*** Block opens ***

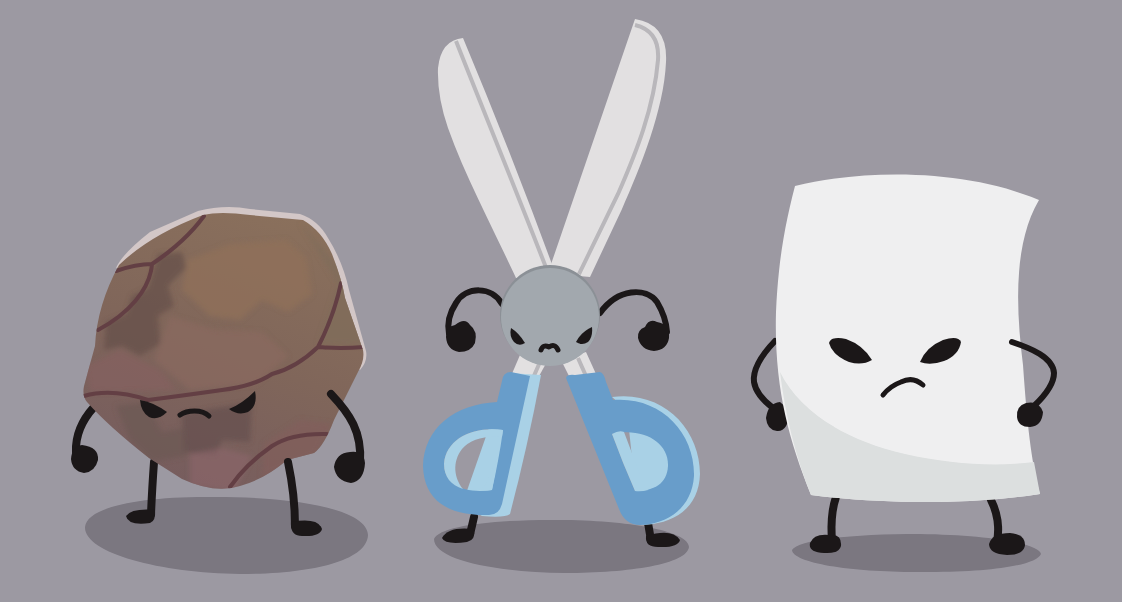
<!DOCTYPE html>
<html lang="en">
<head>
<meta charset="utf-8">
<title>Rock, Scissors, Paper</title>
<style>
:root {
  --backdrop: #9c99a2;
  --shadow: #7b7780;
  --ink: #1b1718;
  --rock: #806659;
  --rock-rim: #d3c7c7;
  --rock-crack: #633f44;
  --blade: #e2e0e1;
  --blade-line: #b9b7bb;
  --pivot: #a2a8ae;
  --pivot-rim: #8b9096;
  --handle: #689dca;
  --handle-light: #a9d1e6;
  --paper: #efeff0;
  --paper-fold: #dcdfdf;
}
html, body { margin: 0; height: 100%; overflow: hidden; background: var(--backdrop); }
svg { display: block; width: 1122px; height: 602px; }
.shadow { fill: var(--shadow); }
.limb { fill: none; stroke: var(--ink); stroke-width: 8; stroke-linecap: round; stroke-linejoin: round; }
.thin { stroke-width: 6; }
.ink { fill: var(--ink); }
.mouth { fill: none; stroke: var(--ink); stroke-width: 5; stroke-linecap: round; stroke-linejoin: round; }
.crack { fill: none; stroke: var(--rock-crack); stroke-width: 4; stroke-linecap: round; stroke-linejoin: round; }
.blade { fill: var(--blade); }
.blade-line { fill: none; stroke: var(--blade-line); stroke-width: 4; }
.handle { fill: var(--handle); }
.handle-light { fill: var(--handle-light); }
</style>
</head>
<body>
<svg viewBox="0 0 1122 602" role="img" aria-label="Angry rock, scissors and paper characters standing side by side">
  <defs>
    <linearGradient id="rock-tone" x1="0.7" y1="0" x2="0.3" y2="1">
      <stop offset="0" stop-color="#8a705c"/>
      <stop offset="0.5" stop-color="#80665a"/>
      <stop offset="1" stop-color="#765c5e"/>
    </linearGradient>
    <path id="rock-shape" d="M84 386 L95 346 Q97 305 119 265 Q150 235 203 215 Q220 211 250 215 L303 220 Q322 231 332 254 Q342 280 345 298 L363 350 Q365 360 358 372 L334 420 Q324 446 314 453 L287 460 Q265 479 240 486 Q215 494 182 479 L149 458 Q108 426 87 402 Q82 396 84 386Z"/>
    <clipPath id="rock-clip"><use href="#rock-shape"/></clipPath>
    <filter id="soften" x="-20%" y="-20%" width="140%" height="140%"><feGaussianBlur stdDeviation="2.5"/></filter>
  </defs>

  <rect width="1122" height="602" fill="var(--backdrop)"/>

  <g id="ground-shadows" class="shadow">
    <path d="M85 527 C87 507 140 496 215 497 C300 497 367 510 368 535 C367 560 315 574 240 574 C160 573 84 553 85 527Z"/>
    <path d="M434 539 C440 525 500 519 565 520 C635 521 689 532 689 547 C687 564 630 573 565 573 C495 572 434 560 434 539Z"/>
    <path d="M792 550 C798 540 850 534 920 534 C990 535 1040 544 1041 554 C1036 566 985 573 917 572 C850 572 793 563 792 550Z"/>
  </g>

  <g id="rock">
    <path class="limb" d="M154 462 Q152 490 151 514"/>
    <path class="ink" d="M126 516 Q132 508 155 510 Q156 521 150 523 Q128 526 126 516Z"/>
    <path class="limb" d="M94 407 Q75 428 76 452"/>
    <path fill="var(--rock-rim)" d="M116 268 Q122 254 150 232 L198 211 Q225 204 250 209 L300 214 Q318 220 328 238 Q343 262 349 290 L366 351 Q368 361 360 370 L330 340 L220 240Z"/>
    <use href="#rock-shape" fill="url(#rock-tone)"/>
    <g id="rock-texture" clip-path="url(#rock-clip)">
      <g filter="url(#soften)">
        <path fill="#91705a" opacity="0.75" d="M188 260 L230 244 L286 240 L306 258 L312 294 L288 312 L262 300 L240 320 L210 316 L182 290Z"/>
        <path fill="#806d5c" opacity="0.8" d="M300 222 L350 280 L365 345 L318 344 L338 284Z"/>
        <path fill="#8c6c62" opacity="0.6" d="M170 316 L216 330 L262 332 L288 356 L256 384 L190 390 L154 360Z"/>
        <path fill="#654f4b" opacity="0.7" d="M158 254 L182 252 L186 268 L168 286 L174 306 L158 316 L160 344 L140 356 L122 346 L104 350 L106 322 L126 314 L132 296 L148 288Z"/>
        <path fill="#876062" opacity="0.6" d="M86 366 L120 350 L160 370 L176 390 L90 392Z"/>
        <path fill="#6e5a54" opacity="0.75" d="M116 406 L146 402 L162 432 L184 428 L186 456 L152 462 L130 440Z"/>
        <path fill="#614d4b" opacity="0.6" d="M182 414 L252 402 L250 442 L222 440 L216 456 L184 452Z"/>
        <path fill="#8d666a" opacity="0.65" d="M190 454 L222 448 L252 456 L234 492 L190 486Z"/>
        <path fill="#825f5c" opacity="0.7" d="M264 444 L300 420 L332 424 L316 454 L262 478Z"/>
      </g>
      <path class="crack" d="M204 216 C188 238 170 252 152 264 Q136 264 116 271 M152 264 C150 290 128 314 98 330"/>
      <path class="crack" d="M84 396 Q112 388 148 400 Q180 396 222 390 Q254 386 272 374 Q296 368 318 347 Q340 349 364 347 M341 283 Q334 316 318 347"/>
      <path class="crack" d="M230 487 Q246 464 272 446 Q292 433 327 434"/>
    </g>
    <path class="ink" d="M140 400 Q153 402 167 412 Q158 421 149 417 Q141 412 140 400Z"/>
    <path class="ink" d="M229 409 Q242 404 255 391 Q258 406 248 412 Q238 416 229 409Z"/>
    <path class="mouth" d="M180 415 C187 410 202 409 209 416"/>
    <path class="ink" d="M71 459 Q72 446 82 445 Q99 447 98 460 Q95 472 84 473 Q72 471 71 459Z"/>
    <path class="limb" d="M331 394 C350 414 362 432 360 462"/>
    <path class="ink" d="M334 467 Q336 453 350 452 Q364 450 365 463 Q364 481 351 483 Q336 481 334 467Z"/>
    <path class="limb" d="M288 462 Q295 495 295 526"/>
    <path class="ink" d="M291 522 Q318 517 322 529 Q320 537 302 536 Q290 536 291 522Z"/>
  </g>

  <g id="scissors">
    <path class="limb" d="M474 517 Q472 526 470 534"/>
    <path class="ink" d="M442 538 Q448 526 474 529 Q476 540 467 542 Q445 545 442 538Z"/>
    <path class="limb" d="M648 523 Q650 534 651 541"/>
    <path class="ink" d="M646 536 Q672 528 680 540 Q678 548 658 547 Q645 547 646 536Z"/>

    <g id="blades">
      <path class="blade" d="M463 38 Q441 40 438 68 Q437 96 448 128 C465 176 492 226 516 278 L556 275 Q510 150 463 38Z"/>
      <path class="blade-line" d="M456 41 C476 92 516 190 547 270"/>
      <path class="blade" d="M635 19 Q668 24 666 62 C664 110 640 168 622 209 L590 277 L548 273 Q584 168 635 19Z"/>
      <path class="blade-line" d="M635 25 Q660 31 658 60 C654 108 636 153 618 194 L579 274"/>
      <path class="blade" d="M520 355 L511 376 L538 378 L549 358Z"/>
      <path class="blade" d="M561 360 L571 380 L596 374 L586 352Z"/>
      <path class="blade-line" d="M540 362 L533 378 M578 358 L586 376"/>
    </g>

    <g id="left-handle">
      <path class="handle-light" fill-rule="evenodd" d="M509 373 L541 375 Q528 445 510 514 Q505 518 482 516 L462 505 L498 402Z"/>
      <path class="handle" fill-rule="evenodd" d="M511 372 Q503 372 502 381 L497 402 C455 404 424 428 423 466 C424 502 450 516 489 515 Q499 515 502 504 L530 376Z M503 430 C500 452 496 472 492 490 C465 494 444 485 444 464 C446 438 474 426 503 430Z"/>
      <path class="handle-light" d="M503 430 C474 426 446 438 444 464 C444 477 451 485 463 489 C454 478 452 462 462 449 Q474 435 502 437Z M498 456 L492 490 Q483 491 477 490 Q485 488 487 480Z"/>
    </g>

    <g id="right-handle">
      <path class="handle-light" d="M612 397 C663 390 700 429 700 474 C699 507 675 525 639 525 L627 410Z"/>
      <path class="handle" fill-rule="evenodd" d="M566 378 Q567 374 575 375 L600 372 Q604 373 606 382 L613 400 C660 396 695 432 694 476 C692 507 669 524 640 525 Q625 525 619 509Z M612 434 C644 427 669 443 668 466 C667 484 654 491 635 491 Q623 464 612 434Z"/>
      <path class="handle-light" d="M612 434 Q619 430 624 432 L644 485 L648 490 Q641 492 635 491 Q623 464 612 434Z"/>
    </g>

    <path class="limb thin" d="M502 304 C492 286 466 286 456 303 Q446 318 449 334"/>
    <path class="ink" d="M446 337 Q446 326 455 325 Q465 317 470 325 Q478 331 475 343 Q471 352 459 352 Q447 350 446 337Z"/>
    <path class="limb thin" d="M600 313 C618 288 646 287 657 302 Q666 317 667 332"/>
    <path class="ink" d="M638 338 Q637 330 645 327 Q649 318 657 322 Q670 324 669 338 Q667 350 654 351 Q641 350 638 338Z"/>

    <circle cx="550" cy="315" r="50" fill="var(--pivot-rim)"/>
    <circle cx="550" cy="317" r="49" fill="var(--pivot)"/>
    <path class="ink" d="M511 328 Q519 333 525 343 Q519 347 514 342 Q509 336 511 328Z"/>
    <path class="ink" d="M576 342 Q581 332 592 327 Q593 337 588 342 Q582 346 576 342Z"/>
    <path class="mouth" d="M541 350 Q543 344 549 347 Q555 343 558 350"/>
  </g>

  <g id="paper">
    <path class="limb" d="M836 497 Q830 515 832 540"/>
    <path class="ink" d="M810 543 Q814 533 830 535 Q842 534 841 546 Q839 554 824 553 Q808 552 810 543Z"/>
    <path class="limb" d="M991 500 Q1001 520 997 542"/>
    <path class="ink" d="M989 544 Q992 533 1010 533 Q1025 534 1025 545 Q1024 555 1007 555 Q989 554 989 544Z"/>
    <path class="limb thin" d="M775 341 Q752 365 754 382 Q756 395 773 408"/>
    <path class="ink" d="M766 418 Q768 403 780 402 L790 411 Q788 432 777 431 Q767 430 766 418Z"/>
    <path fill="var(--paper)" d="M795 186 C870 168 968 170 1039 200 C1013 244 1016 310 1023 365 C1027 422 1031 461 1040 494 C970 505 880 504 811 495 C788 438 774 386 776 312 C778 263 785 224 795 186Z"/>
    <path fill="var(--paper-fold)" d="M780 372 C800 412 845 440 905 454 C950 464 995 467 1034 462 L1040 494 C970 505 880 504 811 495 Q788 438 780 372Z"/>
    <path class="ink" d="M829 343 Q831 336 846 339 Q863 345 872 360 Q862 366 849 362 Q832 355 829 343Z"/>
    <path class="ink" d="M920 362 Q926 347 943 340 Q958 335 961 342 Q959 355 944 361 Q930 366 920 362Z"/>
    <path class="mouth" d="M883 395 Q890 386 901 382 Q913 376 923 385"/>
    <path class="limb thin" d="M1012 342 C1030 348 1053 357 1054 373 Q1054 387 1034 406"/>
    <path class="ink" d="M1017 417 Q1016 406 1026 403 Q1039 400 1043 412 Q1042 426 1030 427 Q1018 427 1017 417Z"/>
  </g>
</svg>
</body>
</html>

*** Block closes ***
*** Block opens ***

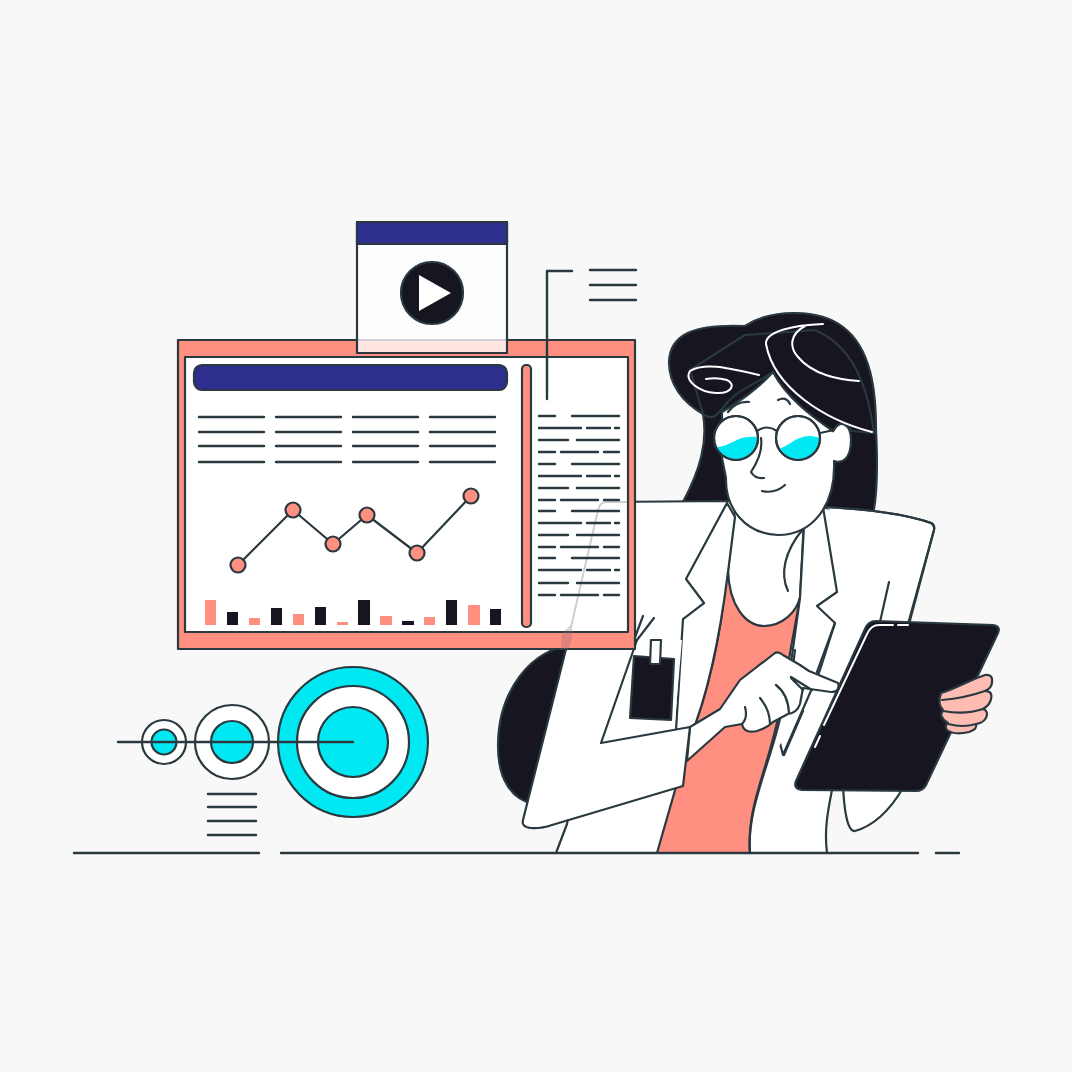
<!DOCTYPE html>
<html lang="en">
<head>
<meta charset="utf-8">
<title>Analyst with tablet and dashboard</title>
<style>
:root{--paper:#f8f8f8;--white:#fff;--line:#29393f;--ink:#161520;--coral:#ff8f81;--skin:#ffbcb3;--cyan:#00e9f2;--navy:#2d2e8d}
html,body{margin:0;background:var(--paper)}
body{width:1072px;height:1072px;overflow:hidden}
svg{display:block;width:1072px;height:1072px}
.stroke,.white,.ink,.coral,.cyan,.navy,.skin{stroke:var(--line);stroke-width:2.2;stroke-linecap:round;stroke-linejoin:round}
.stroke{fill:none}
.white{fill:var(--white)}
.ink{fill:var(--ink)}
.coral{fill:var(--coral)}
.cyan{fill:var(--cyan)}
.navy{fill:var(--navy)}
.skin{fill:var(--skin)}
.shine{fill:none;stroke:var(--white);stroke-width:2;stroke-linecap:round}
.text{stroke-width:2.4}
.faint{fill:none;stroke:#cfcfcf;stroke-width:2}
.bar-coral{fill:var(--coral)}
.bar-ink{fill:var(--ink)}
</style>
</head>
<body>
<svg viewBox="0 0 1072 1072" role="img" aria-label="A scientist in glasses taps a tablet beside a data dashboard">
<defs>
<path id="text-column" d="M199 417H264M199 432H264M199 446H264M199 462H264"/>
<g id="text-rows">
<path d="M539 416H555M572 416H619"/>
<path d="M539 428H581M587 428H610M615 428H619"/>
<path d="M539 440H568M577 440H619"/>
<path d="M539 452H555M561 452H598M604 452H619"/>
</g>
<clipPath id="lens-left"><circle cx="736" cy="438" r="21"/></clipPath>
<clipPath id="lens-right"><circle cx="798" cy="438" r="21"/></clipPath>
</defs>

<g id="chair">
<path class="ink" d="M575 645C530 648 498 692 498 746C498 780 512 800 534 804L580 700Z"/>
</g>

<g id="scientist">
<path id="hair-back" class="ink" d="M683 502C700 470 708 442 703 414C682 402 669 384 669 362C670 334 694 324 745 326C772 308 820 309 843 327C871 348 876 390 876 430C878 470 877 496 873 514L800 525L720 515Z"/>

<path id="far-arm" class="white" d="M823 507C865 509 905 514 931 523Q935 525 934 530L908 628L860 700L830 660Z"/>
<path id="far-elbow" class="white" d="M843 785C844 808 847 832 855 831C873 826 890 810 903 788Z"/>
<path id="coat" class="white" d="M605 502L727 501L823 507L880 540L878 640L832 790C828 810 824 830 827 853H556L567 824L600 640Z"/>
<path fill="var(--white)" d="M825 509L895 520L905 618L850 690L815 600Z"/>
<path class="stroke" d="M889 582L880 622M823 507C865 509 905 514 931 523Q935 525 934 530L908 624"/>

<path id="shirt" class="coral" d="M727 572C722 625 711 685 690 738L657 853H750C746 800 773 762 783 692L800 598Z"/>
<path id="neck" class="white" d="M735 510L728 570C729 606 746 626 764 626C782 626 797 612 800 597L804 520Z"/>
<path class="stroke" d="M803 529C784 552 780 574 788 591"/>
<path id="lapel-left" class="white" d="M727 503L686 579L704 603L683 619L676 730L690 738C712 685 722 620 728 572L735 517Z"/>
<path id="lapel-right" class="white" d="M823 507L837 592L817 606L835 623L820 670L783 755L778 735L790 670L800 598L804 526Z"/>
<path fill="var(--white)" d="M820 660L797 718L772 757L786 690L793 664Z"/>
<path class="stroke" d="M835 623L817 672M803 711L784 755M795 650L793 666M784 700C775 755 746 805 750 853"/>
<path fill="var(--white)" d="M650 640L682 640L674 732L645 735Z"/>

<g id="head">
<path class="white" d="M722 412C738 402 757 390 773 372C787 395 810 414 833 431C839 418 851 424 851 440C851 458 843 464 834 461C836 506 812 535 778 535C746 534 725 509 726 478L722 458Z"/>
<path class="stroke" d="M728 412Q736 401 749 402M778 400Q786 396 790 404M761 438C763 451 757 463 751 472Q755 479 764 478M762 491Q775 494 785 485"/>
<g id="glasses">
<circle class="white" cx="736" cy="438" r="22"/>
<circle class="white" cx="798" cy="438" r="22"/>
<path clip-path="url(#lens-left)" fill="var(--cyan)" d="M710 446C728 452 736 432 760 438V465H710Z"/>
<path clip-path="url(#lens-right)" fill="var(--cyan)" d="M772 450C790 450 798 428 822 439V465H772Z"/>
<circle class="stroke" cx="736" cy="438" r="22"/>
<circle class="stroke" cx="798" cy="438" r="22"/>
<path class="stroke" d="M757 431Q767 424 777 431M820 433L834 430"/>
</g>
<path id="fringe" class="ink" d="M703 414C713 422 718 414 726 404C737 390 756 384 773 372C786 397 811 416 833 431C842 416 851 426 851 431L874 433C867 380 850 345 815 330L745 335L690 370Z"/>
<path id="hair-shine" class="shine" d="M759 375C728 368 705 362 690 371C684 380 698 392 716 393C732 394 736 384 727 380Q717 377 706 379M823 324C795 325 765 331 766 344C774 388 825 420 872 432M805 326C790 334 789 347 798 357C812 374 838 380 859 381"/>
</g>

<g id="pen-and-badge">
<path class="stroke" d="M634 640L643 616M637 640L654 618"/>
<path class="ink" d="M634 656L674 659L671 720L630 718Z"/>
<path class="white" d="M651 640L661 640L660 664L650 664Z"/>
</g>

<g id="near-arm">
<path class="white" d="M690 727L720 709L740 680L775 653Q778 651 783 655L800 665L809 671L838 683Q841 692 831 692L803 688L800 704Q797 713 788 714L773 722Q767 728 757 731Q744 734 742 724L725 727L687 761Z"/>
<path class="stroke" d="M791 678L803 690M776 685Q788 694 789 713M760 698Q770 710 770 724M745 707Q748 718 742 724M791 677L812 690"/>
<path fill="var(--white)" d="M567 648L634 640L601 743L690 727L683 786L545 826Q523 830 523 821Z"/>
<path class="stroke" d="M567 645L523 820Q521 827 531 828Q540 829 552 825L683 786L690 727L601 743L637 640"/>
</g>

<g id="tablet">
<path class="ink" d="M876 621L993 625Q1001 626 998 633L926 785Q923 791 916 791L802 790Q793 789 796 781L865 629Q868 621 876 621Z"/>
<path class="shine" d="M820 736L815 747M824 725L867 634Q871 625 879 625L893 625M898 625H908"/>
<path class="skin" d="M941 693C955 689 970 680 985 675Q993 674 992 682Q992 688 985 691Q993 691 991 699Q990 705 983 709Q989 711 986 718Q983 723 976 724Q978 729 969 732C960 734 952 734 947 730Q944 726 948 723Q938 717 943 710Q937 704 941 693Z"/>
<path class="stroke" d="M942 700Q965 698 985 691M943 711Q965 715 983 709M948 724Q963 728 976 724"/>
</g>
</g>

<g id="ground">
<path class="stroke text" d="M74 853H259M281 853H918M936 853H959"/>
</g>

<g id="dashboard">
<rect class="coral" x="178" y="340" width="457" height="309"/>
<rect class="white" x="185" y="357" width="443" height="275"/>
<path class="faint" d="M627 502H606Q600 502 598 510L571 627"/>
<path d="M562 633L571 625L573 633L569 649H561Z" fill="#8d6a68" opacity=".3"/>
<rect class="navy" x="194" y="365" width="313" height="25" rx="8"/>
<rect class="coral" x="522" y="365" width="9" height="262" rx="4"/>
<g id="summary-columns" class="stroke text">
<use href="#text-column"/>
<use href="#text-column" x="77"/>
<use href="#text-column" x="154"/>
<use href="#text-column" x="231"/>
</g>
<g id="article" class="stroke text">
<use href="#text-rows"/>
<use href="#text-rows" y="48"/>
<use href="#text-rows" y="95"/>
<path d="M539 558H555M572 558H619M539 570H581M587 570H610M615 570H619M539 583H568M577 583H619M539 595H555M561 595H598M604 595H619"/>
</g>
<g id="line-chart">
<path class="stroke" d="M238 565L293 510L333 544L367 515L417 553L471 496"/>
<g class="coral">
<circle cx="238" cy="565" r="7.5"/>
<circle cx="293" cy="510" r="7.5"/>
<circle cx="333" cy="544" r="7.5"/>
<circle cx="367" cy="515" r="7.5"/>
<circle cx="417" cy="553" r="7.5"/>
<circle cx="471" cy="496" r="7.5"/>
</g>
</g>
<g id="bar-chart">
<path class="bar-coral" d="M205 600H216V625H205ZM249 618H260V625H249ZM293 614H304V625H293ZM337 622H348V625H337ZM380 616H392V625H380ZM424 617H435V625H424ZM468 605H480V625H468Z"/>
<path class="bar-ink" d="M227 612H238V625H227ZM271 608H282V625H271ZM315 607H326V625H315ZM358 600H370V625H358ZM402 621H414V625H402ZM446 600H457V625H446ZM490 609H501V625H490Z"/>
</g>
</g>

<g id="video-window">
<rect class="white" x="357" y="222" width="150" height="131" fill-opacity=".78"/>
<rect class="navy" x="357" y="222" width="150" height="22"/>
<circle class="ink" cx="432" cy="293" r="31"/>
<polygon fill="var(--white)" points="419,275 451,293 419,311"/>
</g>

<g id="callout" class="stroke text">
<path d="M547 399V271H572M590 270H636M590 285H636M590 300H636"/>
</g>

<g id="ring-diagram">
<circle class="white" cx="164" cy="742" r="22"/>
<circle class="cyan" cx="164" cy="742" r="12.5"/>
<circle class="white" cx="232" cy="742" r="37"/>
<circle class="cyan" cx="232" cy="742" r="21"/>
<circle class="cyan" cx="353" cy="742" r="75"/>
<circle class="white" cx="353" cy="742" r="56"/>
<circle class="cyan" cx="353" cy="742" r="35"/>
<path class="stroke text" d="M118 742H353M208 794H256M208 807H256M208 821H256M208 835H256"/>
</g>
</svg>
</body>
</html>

*** Block closes ***

--- Action item ---
Where the listing above reaches the line that contains "337 Q446 326", start retyping, and finish with the line that contains "186 C870 168"; reproduce those lines exactly and no others.

--- Task answer ---
    <path class="ink" d="M446 337 Q446 326 455 325 Q465 317 470 325 Q478 331 475 343 Q471 352 459 352 Q447 350 446 337Z"/>
    <path class="limb thin" d="M600 313 C618 288 646 287 657 302 Q666 317 667 332"/>
    <path class="ink" d="M638 338 Q637 330 645 327 Q649 318 657 322 Q670 324 669 338 Q667 350 654 351 Q641 350 638 338Z"/>

    <circle cx="550" cy="315" r="50" fill="var(--pivot-rim)"/>
    <circle cx="550" cy="317" r="49" fill="var(--pivot)"/>
    <path class="ink" d="M511 328 Q519 333 525 343 Q519 347 514 342 Q509 336 511 328Z"/>
    <path class="ink" d="M576 342 Q581 332 592 327 Q593 337 588 342 Q582 346 576 342Z"/>
    <path class="mouth" d="M541 350 Q543 344 549 347 Q555 343 558 350"/>
  </g>

  <g id="paper">
    <path class="limb" d="M836 497 Q830 515 832 540"/>
    <path class="ink" d="M810 543 Q814 533 830 535 Q842 534 841 546 Q839 554 824 553 Q808 552 810 543Z"/>
    <path class="limb" d="M991 500 Q1001 520 997 542"/>
    <path class="ink" d="M989 544 Q992 533 1010 533 Q1025 534 1025 545 Q1024 555 1007 555 Q989 554 989 544Z"/>
    <path class="limb thin" d="M775 341 Q752 365 754 382 Q756 395 773 408"/>
    <path class="ink" d="M766 418 Q768 403 780 402 L790 411 Q788 432 777 431 Q767 430 766 418Z"/>
    <path fill="var(--paper)" d="M795 186 C870 168 968 170 1039 200 C1013 244 1016 310 1023 365 C1027 422 1031 461 1040 494 C970 505 880 504 811 495 C788 438 774 386 776 312 C778 263 785 224 795 186Z"/>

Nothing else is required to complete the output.